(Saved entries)
=== Section Start ===
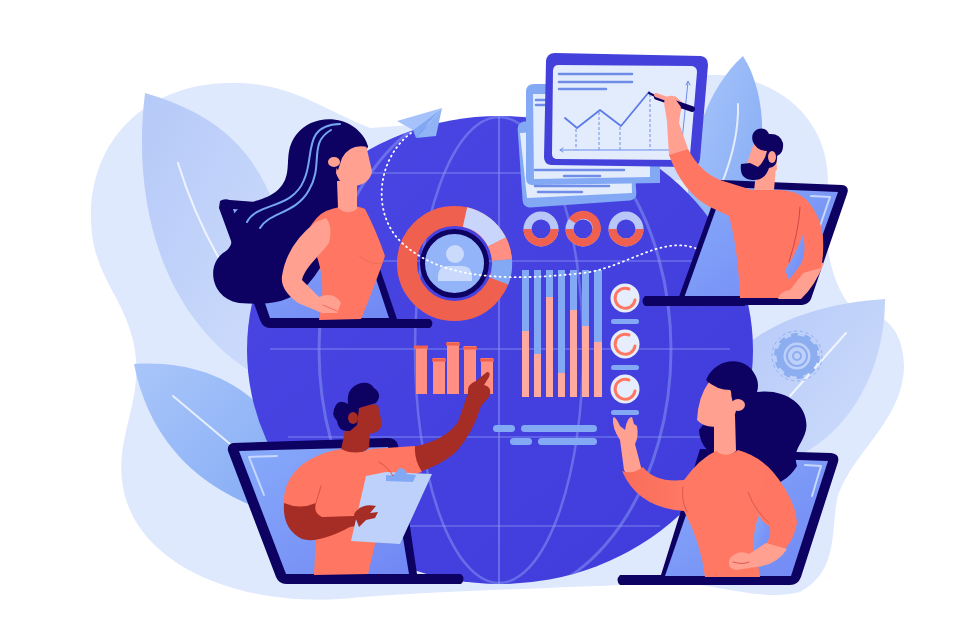
<!DOCTYPE html>
<html lang="en">
<head>
<meta charset="utf-8">
<title>Global online team</title>
<style>
:root{--navy:#0d0262;--globe:#423fdf;--coral:#ff7763;--bar:#ff8f82;--red:#f0604f;--skin:#ffa091;--dark:#a62c26;--sky:#83a9f4;--mist:#dfe9fd;--pale:#c9d9fb;--paper:#e3ecfd}
html,body{margin:0;background:#fff;overflow:hidden}
svg{display:block;width:971px;height:621px}
.navy{fill:var(--navy)}.coral{fill:var(--coral)}.skin{fill:var(--skin)}.dark{fill:var(--dark)}
.sky{fill:var(--sky)}.mist{fill:var(--mist)}.pale{fill:var(--pale)}.paper{fill:var(--paper)}.bar{fill:var(--bar)}
.line{fill:none;stroke-linecap:round;stroke-linejoin:round}
.grid{fill:none;stroke:#8c9af4;stroke-opacity:.5}
.vein{stroke:#fff;stroke-width:2;stroke-opacity:.75}
.shine{stroke:#c5d8ff;stroke-width:2}
.rule{stroke:#6f8ce8;stroke-width:2.5}
</style>
</head>
<body>
<svg viewBox="0 0 971 621" role="img" aria-label="Four people in laptops working with charts around a globe">
<defs>
<linearGradient id="screen" x1="0" y1="0" x2="1" y2="1"><stop offset="0" stop-color="#87abfa"/><stop offset="1" stop-color="#7187f4"/></linearGradient>
<linearGradient id="sphere" x1="0" y1="0" x2="1" y2="1"><stop offset="0" stop-color="#4a46e4"/><stop offset="1" stop-color="#3f3cdb"/></linearGradient>
<linearGradient id="leaf" x1="0" y1="0" x2="1" y2="1"><stop offset="0" stop-color="#b5c9f8"/><stop offset="1" stop-color="#d0defc"/></linearGradient>
<linearGradient id="leaf-blue" x1="0" y1="0" x2="1" y2="1"><stop offset="0" stop-color="#a9c6fa"/><stop offset="1" stop-color="#82a9f4"/></linearGradient>
<linearGradient id="shirt" x1="0" y1="0" x2="1" y2="0"><stop offset="0" stop-color="#f76d59"/><stop offset=".35" stop-color="#ff7864"/></linearGradient>
<g id="gauge"><circle r="14.5" fill="#e6eefe"/><path class="line" d="M4-9A10 10 0 1 0 10 2" stroke="#ff7763" stroke-width="3"/><rect class="sky" x="-14" y="21" width="28" height="5" rx="2.5"/></g>
<g id="mini-ring"><circle r="13.5" fill="none" stroke="#b9c6f8" stroke-width="8"/><path d="M-13.5 0A13.5 13.5 0 0 0 13.5 0" fill="none" stroke="#f0604f" stroke-width="8"/></g>
<clipPath id="sphere-clip"><ellipse cx="500" cy="350" rx="253" ry="234"/></clipPath>
</defs>

<g id="backdrop">
<path class="mist" d="M91 213C92 143 142 85 228 83C288 81 320 108 370 128L540 115C570 70 660 75 720 75C790 80 835 130 827 196C823 240 830 280 850 306C890 312 904 335 904 368C902 420 855 450 838 495C830 530 840 570 800 592C750 605 690 570 620 585C500 590 420 592 340 599C230 606 130 560 122 480C116 430 150 390 130 330C118 290 90 270 91 213Z"/>
<path fill="#cbdafb" d="M528 120C536 80 560 75 610 84L700 112L690 180L530 180Z"/>
<path fill="url(#leaf)" d="M145 93C232 118 270 165 290 260L265 380C170 330 130 215 145 93Z"/>
<path class="line vein" d="M178 163Q200 235 245 300"/>
<path fill="url(#leaf-blue)" d="M134 364C200 360 260 385 290 450L300 520C205 500 150 445 134 364Z"/>
<path class="line vein" d="M173 396L236 449"/>
<path fill="url(#leaf-blue)" d="M743 56C765 90 770 150 748 205L690 250C680 170 700 95 743 56Z"/>
<path class="line vein" d="M738 104Q739 140 722 183"/>
<path fill="url(#leaf)" d="M885 299C885 370 850 430 800 455L735 480V355C770 320 825 303 885 299Z"/>
<path class="line vein" d="M846 333L790 396"/>
<g id="gear" transform="translate(797 356)" fill="none">
<circle r="17" stroke="#8caef0" stroke-width="7"/><circle r="20.5" stroke="#8caef0" stroke-width="5" stroke-dasharray="6.5 6.4"/>
<circle r="10" stroke="#8caef0" stroke-width="2"/><circle r="4" stroke="#8caef0" stroke-width="2"/><circle r="25" stroke="#8caef0" stroke-dasharray="3 3"/></g>
</g>

<g id="globe">
<ellipse cx="500" cy="350" rx="253" ry="234" fill="url(#sphere)"/>
<g class="grid" clip-path="url(#sphere-clip)">
<ellipse cx="495" cy="350" rx="176" ry="250" stroke-width="3"/><ellipse cx="499" cy="350" rx="84" ry="233" stroke-width="2.5"/><path d="M499 116V584" stroke-width="2"/>
<path d="M340 173H660M270 261H730M270 349H730M288 437H712M340 526H660" stroke-width="1.5"/></g>
</g>

<g id="paper-plane"><path fill="#a5c3fa" d="M397 121L442 108L413 130Z"/><path class="sky" d="M442 108L413 130L416 138Z"/><path fill="#90b3f5" d="M442 108L416 138L436 136Z"/></g>

<g id="charts">
<g id="profile-ring" fill="none" stroke-width="20">
<circle cx="454.500" cy="263.500" r="47.500" stroke="#f0604f"/>
<path d="M465 217A47.500 47.500 0 0 1 497 242" stroke="#c9d5fb"/><path d="M497 242A47.500 47.500 0 0 1 502 260" stroke="#ff8f82"/><path d="M502 260A47.500 47.500 0 0 1 499 281" stroke="#83a9f4"/>
<circle cx="454.500" cy="263.500" r="32" fill="#93b4f8" stroke="#0d0262" stroke-width="5"/>
<g fill="#c9dafd"><circle cx="455" cy="254" r="9"/><path d="M438 281V275Q439 266 448 266H462Q471 266 472 275V281Z"/></g>
</g>
<use href="#mini-ring" x="541" y="229"/><use href="#mini-ring" x="583" y="229"/><use href="#mini-ring" x="626" y="229"/>
<path d="M572 221A13.500 13.500 0 0 1 596 233" fill="none" stroke="#f0604f" stroke-width="8"/>
<g id="columns"><path class="sky" d="M522 270h7v127h-7zM534 270h7v127h-7zM546 270h7v127h-7zM558 270h7v127h-7zM570 270h7v127h-7zM582 270h7v127h-7zM594 270h8v127h-8z"/>
<path fill="#ffa99f" d="M522 331h7v66h-7zM534 354h7v43h-7zM546 297h7v100h-7zM558 373h7v24h-7zM570 310h7v87h-7zM582 326h7v71h-7zM594 342h8v55h-8z"/></g>
<use href="#gauge" x="625" y="298"/><use href="#gauge" x="625" y="344"/><use href="#gauge" x="625" y="389"/>
<g id="bars"><path class="bar" d="M416 346h11v48h-11zM433 358h12v36h-12zM447 342h12v52h-12zM464 346h12v48h-12zM481 358h12v36h-12z"/><path d="M414 347h14M432 360h14M446 344h14M463 348h14M480 360h14" stroke="#f0604f" stroke-width="3"/></g>
<g id="legend" class="sky"><rect x="493" y="425" width="22" height="7" rx="3.500"/><rect x="521" y="425" width="76" height="7" rx="3.500"/><rect x="510" y="438" width="22" height="7" rx="3.500"/><rect x="538" y="438" width="59" height="7" rx="3.500"/></g>
</g>
<path class="line" d="M411 133C375 160 370 220 408 248C450 282 520 280 583 273C625 268 660 236 695 248Q715 256 718 277" stroke="#fff" stroke-width="1.800" stroke-dasharray="1 4"/>

<g id="documents">
<rect class="sky" x="520" y="118" width="114" height="86" rx="7" transform="rotate(-4 577 161)"/>
<path class="paper" d="M520 133L630 127L632 193L527 198Z"/>
<path class="sky" d="M534 84H660V183L532 185Q526 185 526 178V92Q526 84 534 84Z"/>
<path class="paper" d="M533 94H650V177L534 179Z"/>
<path class="line rule" d="M535 170H624M564 176H600M535 186H609M538 192H582M536 100H545M536 105H545"/>
<path fill="#4340dc" d="M555 53L701 56Q708 57 708 65L700 159Q699 167 691 167L551 165Q544 164 544 157L546 61Q547 53 555 53Z"/>
<path class="paper" d="M558 65L692 66Q697 67 697 72L690 155Q689 160 684 160L556 159Q552 158 552 154L553 70Q554 65 558 65Z"/>
<path class="line rule" d="M559 74H632M559 82H632M559 89H606"/>
<path class="line" d="M565 118L577 128L600 110L621 126L649 92" stroke="#5c7be6" stroke-width="1.800"/>
<path d="M576 129V150M599 112V150M620 127V150M650 94V150" stroke="#6f8ce8" stroke-dasharray="3 2"/>
<path class="line" d="M560 150H681L688 82M678 148L682 150L678 152M686 85L688 81L690 85M563 148L560 150L563 152" stroke="#6f8ce8"/>
</g>

<g id="presenter">
<path class="navy" d="M721 180L842 185Q850 186 847 194L811 299Q809 304 802 305H676Z"/>
<path fill="url(#screen)" d="M724 187L838 192L800 298H684Z"/>
<path class="line shine" d="M811 196L830 197L820 226"/>
<path class="navy" d="M645 296H745V306H645Q640 301 645 296Z"/>
<path class="skin" d="M667 122Q666 100 675 96L683 103Q680 112 679 123L688 149L669 156Z"/>
<path class="skin" d="M757 164L776 166L774 190L754 191Z"/>
<path class="coral" d="M669 155L688 149Q700 172 720 180L752 190H776Q804 189 815 212Q828 238 820 262L795 298H740Q738 248 729 216L710 207Q683 193 669 155Z"/>
<path fill="url(#screen)" d="M803 234Q807 250 801 264L789 280L785 270Q797 252 803 234Z"/>
<path class="skin" d="M812 262L824 263Q815 286 801 299H778Q780 291 790 290Z"/>
<path class="coral" d="M796 203Q819 202 823 238Q824 255 821 268L803 273Q808 250 802 234Z"/>
<path class="line" d="M800 207Q799 230 789 262" stroke="#cf4646"/>
<path class="skin" d="M754 143Q765 139 776 149L777 170L758 178L744 172Z"/>
<path class="navy" d="M753 142Q750 133 758 129Q766 127 769 134Q780 133 783 143Q784 153 777 156Q778 167 769 168Q765 181 752 180Q739 179 741 164L750 163L758 167Q765 161 767 151Q757 151 753 142Z"/>
<ellipse class="skin" cx="772" cy="157" rx="4" ry="6"/>
<path class="line" d="M649 93L655 96" stroke="#0d0262" stroke-width="2"/><path class="line" d="M657 97L692 109" stroke="#0d0262" stroke-width="6"/><path class="line" d="M656 95L667 99" stroke="#ffa091" stroke-width="4"/>
<path class="skin" d="M664 103Q665 94 673 96L681 107L676 121H667Z"/>
</g>

<g id="analyst">
<path class="navy" d="M220 201Q224 198 230 200L360 210L397 319H430Q435 323 430 328H270Q263 328 260 320L219 208Z"/>
<path fill="url(#screen)" d="M233 209L356 218L389 318H270Z"/>
<path class="navy" d="M368 147C360 117 316 109 296 135C284 151 291 166 285 180C273 205 244 197 234 214C224 230 239 240 226 251C205 263 210 298 239 303C268 305 290 304 309 283C333 255 338 225 340 190Z"/>
<path class="line" d="M340 124C302 125 315 157 304 180C292 210 257 202 247 222M331 130C308 143 324 165 309 190C296 214 269 212 260 228" stroke="#75a6f2" stroke-width="2"/>
<path class="coral" d="M326 211Q350 202 365 209Q376 230 385 256Q375 285 361 319L319 320Q326 285 318 260L308 230Q317 215 326 211Z"/>
<path class="skin" d="M337 181L357 180V209Q348 216 338 208Z"/>
<path class="skin" d="M338 153Q352 139 365 141L372 171Q370 184 355 186Q341 188 336 173Z"/>
<path class="navy" d="M329 160Q328 132 346 128Q364 130 368 147Q350 143 342 158L338 170Z"/>
<ellipse class="skin" cx="334" cy="162" rx="6" ry="5"/>
<path class="skin" d="M326 218Q333 226 329 243C318 257 304 269 302 280L319 297Q334 291 341 303L337 313H322L298 303Q280 290 282 276Q287 244 316 222Z"/>
<path class="line" d="M323 305L337 311M359 256Q372 266 382 263" stroke="#ef6b5d"/>
</g>

<g id="mentor">
<path class="navy" d="M233 443L388 438Q396 438 398 445L417 574H461Q466 579 461 584H286Q279 584 276 577L228 451Q227 444 233 443Z"/>
<path fill="url(#screen)" d="M239 451L388 447L409 574H286Z"/>
<path class="line shine" d="M277 456L249 457L264 495"/>
<path class="dark" d="M413 447Q446 440 458 422L468 393Q467 384 476 381L487 372Q491 372 489 377L484 385Q493 387 489 397L481 406Q473 433 456 452Q440 466 416 473Z"/>
<path class="dark" d="M347 420L371 419L369 448Q355 460 341 450Z"/>
<path class="coral" d="M341 449Q355 456 371 449L415 446Q414 460 422 472L391 481Q379 526 368 574L314 575L316 535L284 506Q282 481 303 464Q320 452 341 449Z"/>
<path class="dark" d="M284 503Q300 510 316 503Q313 513 322 517L354 516Q363 504 374 506L378 515L367 524L350 527Q318 544 302 539Q282 529 284 503Z"/>
<path class="dark" d="M349 412Q365 402 378 405L382 424Q380 434 366 434Q350 434 347 420Z"/>
<path class="navy" d="M348 404Q346 389 358 384Q369 380 374 388Q383 394 376 403L359 408L357 425L350 431Q338 432 337 421Q330 414 336 405Q340 399 348 404Z"/>
<ellipse class="dark" cx="353" cy="418" rx="5" ry="6"/>
<path fill="#bdd1fa" d="M366 476L386 472L432 474L400 544L351 541Z"/><path class="sky" d="M386 475Q395 477 399 468Q406 468 407 474L416 475L413 482L386 481Z"/>
<path class="dark" d="M354 514Q361 503 376 506L370 513L378 512L375 518L366 520L359 527Z"/>
<path class="line" d="M316 503L321 486M379 462Q389 468 393 476" stroke="#d85348"/>
</g>

<g id="consultant">
<path class="navy" d="M700 449L831 453Q840 454 838 462L801 577Q798 585 790 585H620Q615 580 620 575H661Z"/>
<path fill="url(#screen)" d="M706 457L828 461L791 576H665Z"/>
<path class="line shine" d="M805 465L821 466L812 496"/>
<path class="navy" d="M707 378C717 357 745 356 754 373Q760 382 757 392C785 388 810 405 806 430C802 446 792 449 797 466Q784 488 753 487Q733 483 730 462Q700 454 699 430L713 412Z"/>
<path class="skin" d="M714 420L735 415L736 451Q726 460 714 454Z"/>
<path class="skin" d="M709 382Q718 386 729 388L737 402Q737 420 724 425Q706 430 697 420Q698 397 709 382Z"/>
<path class="navy" d="M706 380Q718 358 738 364Q752 370 750 389L737 408Q731 403 731 390Q716 390 706 380Z"/>
<ellipse class="skin" cx="738" cy="405" rx="7" ry="6"/>
<path class="skin" d="M624 470L620 440Q612 428 613 418Q615 415 620 426L625 430Q627 417 632 417L634 424L637 426Q639 437 635 444L642 471L632 483Z"/>
<path fill="url(#shirt)" d="M622 471Q633 475 643 467Q655 483 684 480Q700 458 716 451Q726 459 738 450Q767 458 783 486L792 507L768 526L758 517Q753 538 760 577H705Q701 543 684 511Q638 508 622 471Z"/>
<path fill="url(#screen)" d="M759 515L770 537L754 552Q752 533 759 515Z"/>
<path class="coral" d="M768 468Q795 495 797 523Q794 539 785 549L766 544Q775 531 765 519L754 507Z"/>
<path class="skin" d="M766 543L787 549Q777 565 756 567L736 570Q726 568 730 558Q739 549 749 554Z"/>
<path class="line" d="M748 492Q755 511 769 523M683 487Q681 500 687 512M733 562Q743 565 749 562" stroke="#dc594f"/>
</g>
</svg>
</body>
</html>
=== Section End ===
Exercise brief: Across the data, find each line that has "dark" in it and copy that line.

Response area:
:root{--navy:#0d0262;--globe:#423fdf;--coral:#ff7763;--bar:#ff8f82;--red:#f0604f;--skin:#ffa091;--dark:#a62c26;--sky:#83a9f4;--mist:#dfe9fd;--pale:#c9d9fb;--paper:#e3ecfd}
.navy{fill:var(--navy)}.coral{fill:var(--coral)}.skin{fill:var(--skin)}.dark{fill:var(--dark)}
<path class="dark" d="M413 447Q446 440 458 422L468 393Q467 384 476 381L487 372Q491 372 489 377L484 385Q493 387 489 397L481 406Q473 433 456 452Q440 466 416 473Z"/>
<path class="dark" d="M347 420L371 419L369 448Q355 460 341 450Z"/>
<path class="dark" d="M284 503Q300 510 316 503Q313 513 322 517L354 516Q363 504 374 506L378 515L367 524L350 527Q318 544 302 539Q282 529 284 503Z"/>
<path class="dark" d="M349 412Q365 402 378 405L382 424Q380 434 366 434Q350 434 347 420Z"/>
<ellipse class="dark" cx="353" cy="418" rx="5" ry="6"/>
<path class="dark" d="M354 514Q361 503 376 506L370 513L378 512L375 518L366 520L359 527Z"/>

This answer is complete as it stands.